## Problem to work on
Leaving out the images, repeat all the lines below exactly.

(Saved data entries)
· · ·

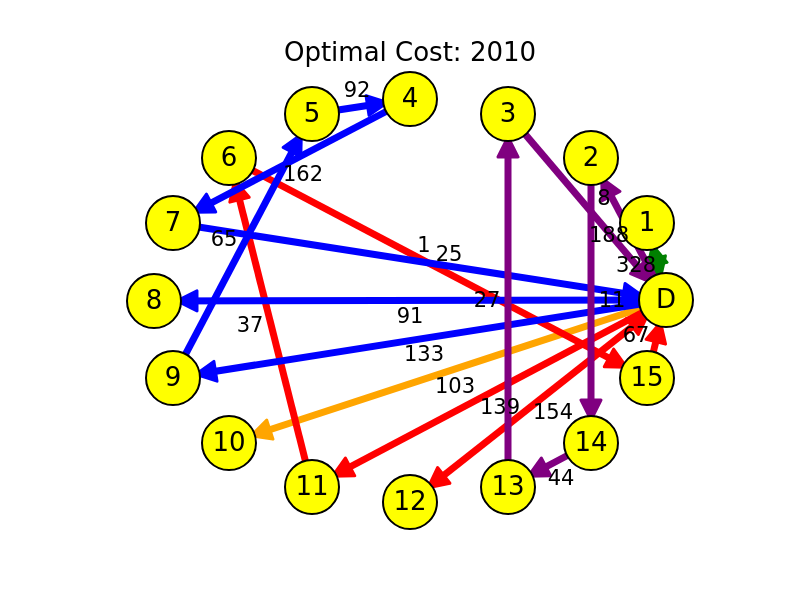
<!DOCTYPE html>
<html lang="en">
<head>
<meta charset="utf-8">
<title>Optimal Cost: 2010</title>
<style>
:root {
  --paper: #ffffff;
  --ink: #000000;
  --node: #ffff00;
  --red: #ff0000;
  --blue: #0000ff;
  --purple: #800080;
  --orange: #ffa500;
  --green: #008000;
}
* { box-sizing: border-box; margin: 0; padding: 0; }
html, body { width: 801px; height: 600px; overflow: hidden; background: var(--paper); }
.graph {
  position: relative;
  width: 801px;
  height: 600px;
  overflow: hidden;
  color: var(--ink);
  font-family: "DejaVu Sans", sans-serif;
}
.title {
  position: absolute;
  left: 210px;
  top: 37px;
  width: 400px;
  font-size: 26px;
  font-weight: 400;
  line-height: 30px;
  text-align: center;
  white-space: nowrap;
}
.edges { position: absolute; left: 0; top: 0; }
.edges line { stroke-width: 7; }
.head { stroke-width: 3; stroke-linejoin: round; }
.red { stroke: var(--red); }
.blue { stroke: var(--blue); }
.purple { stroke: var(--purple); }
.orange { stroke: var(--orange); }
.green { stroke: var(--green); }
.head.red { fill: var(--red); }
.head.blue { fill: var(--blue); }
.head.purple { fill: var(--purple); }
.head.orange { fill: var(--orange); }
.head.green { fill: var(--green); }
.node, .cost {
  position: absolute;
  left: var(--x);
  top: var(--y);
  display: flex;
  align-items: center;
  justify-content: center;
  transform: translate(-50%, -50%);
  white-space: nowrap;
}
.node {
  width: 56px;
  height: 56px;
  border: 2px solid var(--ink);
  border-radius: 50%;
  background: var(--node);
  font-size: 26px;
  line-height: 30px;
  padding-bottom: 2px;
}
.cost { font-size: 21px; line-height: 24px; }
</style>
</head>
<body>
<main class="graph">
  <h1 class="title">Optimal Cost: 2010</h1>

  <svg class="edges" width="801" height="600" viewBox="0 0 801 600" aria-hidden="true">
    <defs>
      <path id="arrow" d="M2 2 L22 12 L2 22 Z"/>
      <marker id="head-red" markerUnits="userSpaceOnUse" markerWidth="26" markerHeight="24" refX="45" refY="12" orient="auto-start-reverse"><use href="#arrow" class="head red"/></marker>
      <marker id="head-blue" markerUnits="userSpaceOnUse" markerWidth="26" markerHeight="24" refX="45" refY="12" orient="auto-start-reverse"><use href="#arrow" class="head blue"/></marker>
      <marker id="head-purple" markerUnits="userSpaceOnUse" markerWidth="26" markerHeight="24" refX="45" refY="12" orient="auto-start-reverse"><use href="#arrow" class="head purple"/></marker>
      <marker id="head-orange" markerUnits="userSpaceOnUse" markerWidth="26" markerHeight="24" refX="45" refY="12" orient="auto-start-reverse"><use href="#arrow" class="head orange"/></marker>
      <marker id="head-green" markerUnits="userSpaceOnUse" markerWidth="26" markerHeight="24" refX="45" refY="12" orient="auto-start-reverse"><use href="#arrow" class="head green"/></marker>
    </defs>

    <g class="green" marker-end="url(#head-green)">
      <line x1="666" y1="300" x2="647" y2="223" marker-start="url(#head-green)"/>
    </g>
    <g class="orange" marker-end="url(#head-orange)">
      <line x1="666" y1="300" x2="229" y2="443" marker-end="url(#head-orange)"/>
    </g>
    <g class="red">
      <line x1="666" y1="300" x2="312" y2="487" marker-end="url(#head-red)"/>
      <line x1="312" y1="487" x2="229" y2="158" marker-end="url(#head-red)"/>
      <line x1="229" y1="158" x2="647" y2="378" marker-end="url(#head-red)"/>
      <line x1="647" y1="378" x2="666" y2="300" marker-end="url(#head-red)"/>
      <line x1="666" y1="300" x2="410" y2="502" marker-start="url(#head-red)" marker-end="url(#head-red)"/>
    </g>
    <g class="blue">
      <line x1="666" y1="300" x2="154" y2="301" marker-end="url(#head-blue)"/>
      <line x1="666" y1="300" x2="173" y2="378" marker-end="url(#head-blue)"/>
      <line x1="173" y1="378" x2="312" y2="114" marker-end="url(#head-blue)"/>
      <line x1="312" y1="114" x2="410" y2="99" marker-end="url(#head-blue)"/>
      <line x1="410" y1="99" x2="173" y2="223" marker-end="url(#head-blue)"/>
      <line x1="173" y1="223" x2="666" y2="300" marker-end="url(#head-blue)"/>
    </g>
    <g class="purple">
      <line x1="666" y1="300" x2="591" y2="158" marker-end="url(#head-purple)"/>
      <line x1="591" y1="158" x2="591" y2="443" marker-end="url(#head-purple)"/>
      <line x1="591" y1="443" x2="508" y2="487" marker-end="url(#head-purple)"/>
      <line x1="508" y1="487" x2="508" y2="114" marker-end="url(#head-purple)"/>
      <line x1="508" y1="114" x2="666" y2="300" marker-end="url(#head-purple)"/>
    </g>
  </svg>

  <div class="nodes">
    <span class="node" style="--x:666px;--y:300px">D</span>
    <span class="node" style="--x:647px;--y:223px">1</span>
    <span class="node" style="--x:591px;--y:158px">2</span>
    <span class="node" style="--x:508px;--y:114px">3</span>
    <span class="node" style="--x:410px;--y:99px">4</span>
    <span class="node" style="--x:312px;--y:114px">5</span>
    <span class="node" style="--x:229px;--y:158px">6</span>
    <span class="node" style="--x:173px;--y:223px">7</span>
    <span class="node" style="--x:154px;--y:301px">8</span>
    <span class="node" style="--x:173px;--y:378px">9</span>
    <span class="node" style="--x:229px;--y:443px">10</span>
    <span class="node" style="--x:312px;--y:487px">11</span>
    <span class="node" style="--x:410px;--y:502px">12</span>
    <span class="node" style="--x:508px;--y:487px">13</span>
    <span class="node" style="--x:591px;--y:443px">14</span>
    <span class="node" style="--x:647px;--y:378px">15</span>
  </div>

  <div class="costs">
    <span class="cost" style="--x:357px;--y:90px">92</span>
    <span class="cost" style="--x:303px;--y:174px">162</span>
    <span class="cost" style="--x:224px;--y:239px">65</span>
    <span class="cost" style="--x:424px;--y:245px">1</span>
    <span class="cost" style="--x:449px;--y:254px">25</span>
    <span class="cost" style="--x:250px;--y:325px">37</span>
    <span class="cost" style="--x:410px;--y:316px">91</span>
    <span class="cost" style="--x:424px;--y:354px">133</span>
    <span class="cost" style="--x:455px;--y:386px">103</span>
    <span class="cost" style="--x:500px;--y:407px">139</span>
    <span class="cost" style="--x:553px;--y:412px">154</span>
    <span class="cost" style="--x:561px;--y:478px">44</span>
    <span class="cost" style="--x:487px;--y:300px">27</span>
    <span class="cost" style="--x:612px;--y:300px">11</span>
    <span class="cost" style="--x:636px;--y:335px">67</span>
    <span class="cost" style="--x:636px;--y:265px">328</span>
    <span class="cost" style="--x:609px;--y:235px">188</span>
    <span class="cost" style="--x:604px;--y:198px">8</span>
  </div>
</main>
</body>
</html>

· · ·

## Your response
<!DOCTYPE html>
<html lang="en">
<head>
<meta charset="utf-8">
<title>Optimal Cost: 2010</title>
<style>
:root {
  --paper: #ffffff;
  --ink: #000000;
  --node: #ffff00;
  --red: #ff0000;
  --blue: #0000ff;
  --purple: #800080;
  --orange: #ffa500;
  --green: #008000;
}
* { box-sizing: border-box; margin: 0; padding: 0; }
html, body { width: 801px; height: 600px; overflow: hidden; background: var(--paper); }
.graph {
  position: relative;
  width: 801px;
  height: 600px;
  overflow: hidden;
  color: var(--ink);
  font-family: "DejaVu Sans", sans-serif;
}
.title {
  position: absolute;
  left: 210px;
  top: 37px;
  width: 400px;
  font-size: 26px;
  font-weight: 400;
  line-height: 30px;
  text-align: center;
  white-space: nowrap;
}
.edges { position: absolute; left: 0; top: 0; }
.edges line { stroke-width: 7; }
.head { stroke-width: 3; stroke-linejoin: round; }
.red { stroke: var(--red); }
.blue { stroke: var(--blue); }
.purple { stroke: var(--purple); }
.orange { stroke: var(--orange); }
.green { stroke: var(--green); }
.head.red { fill: var(--red); }
.head.blue { fill: var(--blue); }
.head.purple { fill: var(--purple); }
.head.orange { fill: var(--orange); }
.head.green { fill: var(--green); }
.node, .cost {
  position: absolute;
  left: var(--x);
  top: var(--y);
  display: flex;
  align-items: center;
  justify-content: center;
  transform: translate(-50%, -50%);
  white-space: nowrap;
}
.node {
  width: 56px;
  height: 56px;
  border: 2px solid var(--ink);
  border-radius: 50%;
  background: var(--node);
  font-size: 26px;
  line-height: 30px;
  padding-bottom: 2px;
}
.cost { font-size: 21px; line-height: 24px; }
</style>
</head>
<body>
<main class="graph">
  <h1 class="title">Optimal Cost: 2010</h1>

  <svg class="edges" width="801" height="600" viewBox="0 0 801 600" aria-hidden="true">
    <defs>
      <path id="arrow" d="M2 2 L22 12 L2 22 Z"/>
      <marker id="head-red" markerUnits="userSpaceOnUse" markerWidth="26" markerHeight="24" refX="45" refY="12" orient="auto-start-reverse"><use href="#arrow" class="head red"/></marker>
      <marker id="head-blue" markerUnits="userSpaceOnUse" markerWidth="26" markerHeight="24" refX="45" refY="12" orient="auto-start-reverse"><use href="#arrow" class="head blue"/></marker>
      <marker id="head-purple" markerUnits="userSpaceOnUse" markerWidth="26" markerHeight="24" refX="45" refY="12" orient="auto-start-reverse"><use href="#arrow" class="head purple"/></marker>
      <marker id="head-orange" markerUnits="userSpaceOnUse" markerWidth="26" markerHeight="24" refX="45" refY="12" orient="auto-start-reverse"><use href="#arrow" class="head orange"/></marker>
      <marker id="head-green" markerUnits="userSpaceOnUse" markerWidth="26" markerHeight="24" refX="45" refY="12" orient="auto-start-reverse"><use href="#arrow" class="head green"/></marker>
    </defs>

    <g class="green" marker-end="url(#head-green)">
      <line x1="666" y1="300" x2="647" y2="223" marker-start="url(#head-green)"/>
    </g>
    <g class="orange" marker-end="url(#head-orange)">
      <line x1="666" y1="300" x2="229" y2="443" marker-end="url(#head-orange)"/>
    </g>
    <g class="red">
      <line x1="666" y1="300" x2="312" y2="487" marker-end="url(#head-red)"/>
      <line x1="312" y1="487" x2="229" y2="158" marker-end="url(#head-red)"/>
      <line x1="229" y1="158" x2="647" y2="378" marker-end="url(#head-red)"/>
      <line x1="647" y1="378" x2="666" y2="300" marker-end="url(#head-red)"/>
      <line x1="666" y1="300" x2="410" y2="502" marker-start="url(#head-red)" marker-end="url(#head-red)"/>
    </g>
    <g class="blue">
      <line x1="666" y1="300" x2="154" y2="301" marker-end="url(#head-blue)"/>
      <line x1="666" y1="300" x2="173" y2="378" marker-end="url(#head-blue)"/>
      <line x1="173" y1="378" x2="312" y2="114" marker-end="url(#head-blue)"/>
      <line x1="312" y1="114" x2="410" y2="99" marker-end="url(#head-blue)"/>
      <line x1="410" y1="99" x2="173" y2="223" marker-end="url(#head-blue)"/>
      <line x1="173" y1="223" x2="666" y2="300" marker-end="url(#head-blue)"/>
    </g>
    <g class="purple">
      <line x1="666" y1="300" x2="591" y2="158" marker-end="url(#head-purple)"/>
      <line x1="591" y1="158" x2="591" y2="443" marker-end="url(#head-purple)"/>
      <line x1="591" y1="443" x2="508" y2="487" marker-end="url(#head-purple)"/>
      <line x1="508" y1="487" x2="508" y2="114" marker-end="url(#head-purple)"/>
      <line x1="508" y1="114" x2="666" y2="300" marker-end="url(#head-purple)"/>
    </g>
  </svg>

  <div class="nodes">
    <span class="node" style="--x:666px;--y:300px">D</span>
    <span class="node" style="--x:647px;--y:223px">1</span>
    <span class="node" style="--x:591px;--y:158px">2</span>
    <span class="node" style="--x:508px;--y:114px">3</span>
    <span class="node" style="--x:410px;--y:99px">4</span>
    <span class="node" style="--x:312px;--y:114px">5</span>
    <span class="node" style="--x:229px;--y:158px">6</span>
    <span class="node" style="--x:173px;--y:223px">7</span>
    <span class="node" style="--x:154px;--y:301px">8</span>
    <span class="node" style="--x:173px;--y:378px">9</span>
    <span class="node" style="--x:229px;--y:443px">10</span>
    <span class="node" style="--x:312px;--y:487px">11</span>
    <span class="node" style="--x:410px;--y:502px">12</span>
    <span class="node" style="--x:508px;--y:487px">13</span>
    <span class="node" style="--x:591px;--y:443px">14</span>
    <span class="node" style="--x:647px;--y:378px">15</span>
  </div>

  <div class="costs">
    <span class="cost" style="--x:357px;--y:90px">92</span>
    <span class="cost" style="--x:303px;--y:174px">162</span>
    <span class="cost" style="--x:224px;--y:239px">65</span>
    <span class="cost" style="--x:424px;--y:245px">1</span>
    <span class="cost" style="--x:449px;--y:254px">25</span>
    <span class="cost" style="--x:250px;--y:325px">37</span>
    <span class="cost" style="--x:410px;--y:316px">91</span>
    <span class="cost" style="--x:424px;--y:354px">133</span>
    <span class="cost" style="--x:455px;--y:386px">103</span>
    <span class="cost" style="--x:500px;--y:407px">139</span>
    <span class="cost" style="--x:553px;--y:412px">154</span>
    <span class="cost" style="--x:561px;--y:478px">44</span>
    <span class="cost" style="--x:487px;--y:300px">27</span>
    <span class="cost" style="--x:612px;--y:300px">11</span>
    <span class="cost" style="--x:636px;--y:335px">67</span>
    <span class="cost" style="--x:636px;--y:265px">328</span>
    <span class="cost" style="--x:609px;--y:235px">188</span>
    <span class="cost" style="--x:604px;--y:198px">8</span>
  </div>
</main>
</body>
</html>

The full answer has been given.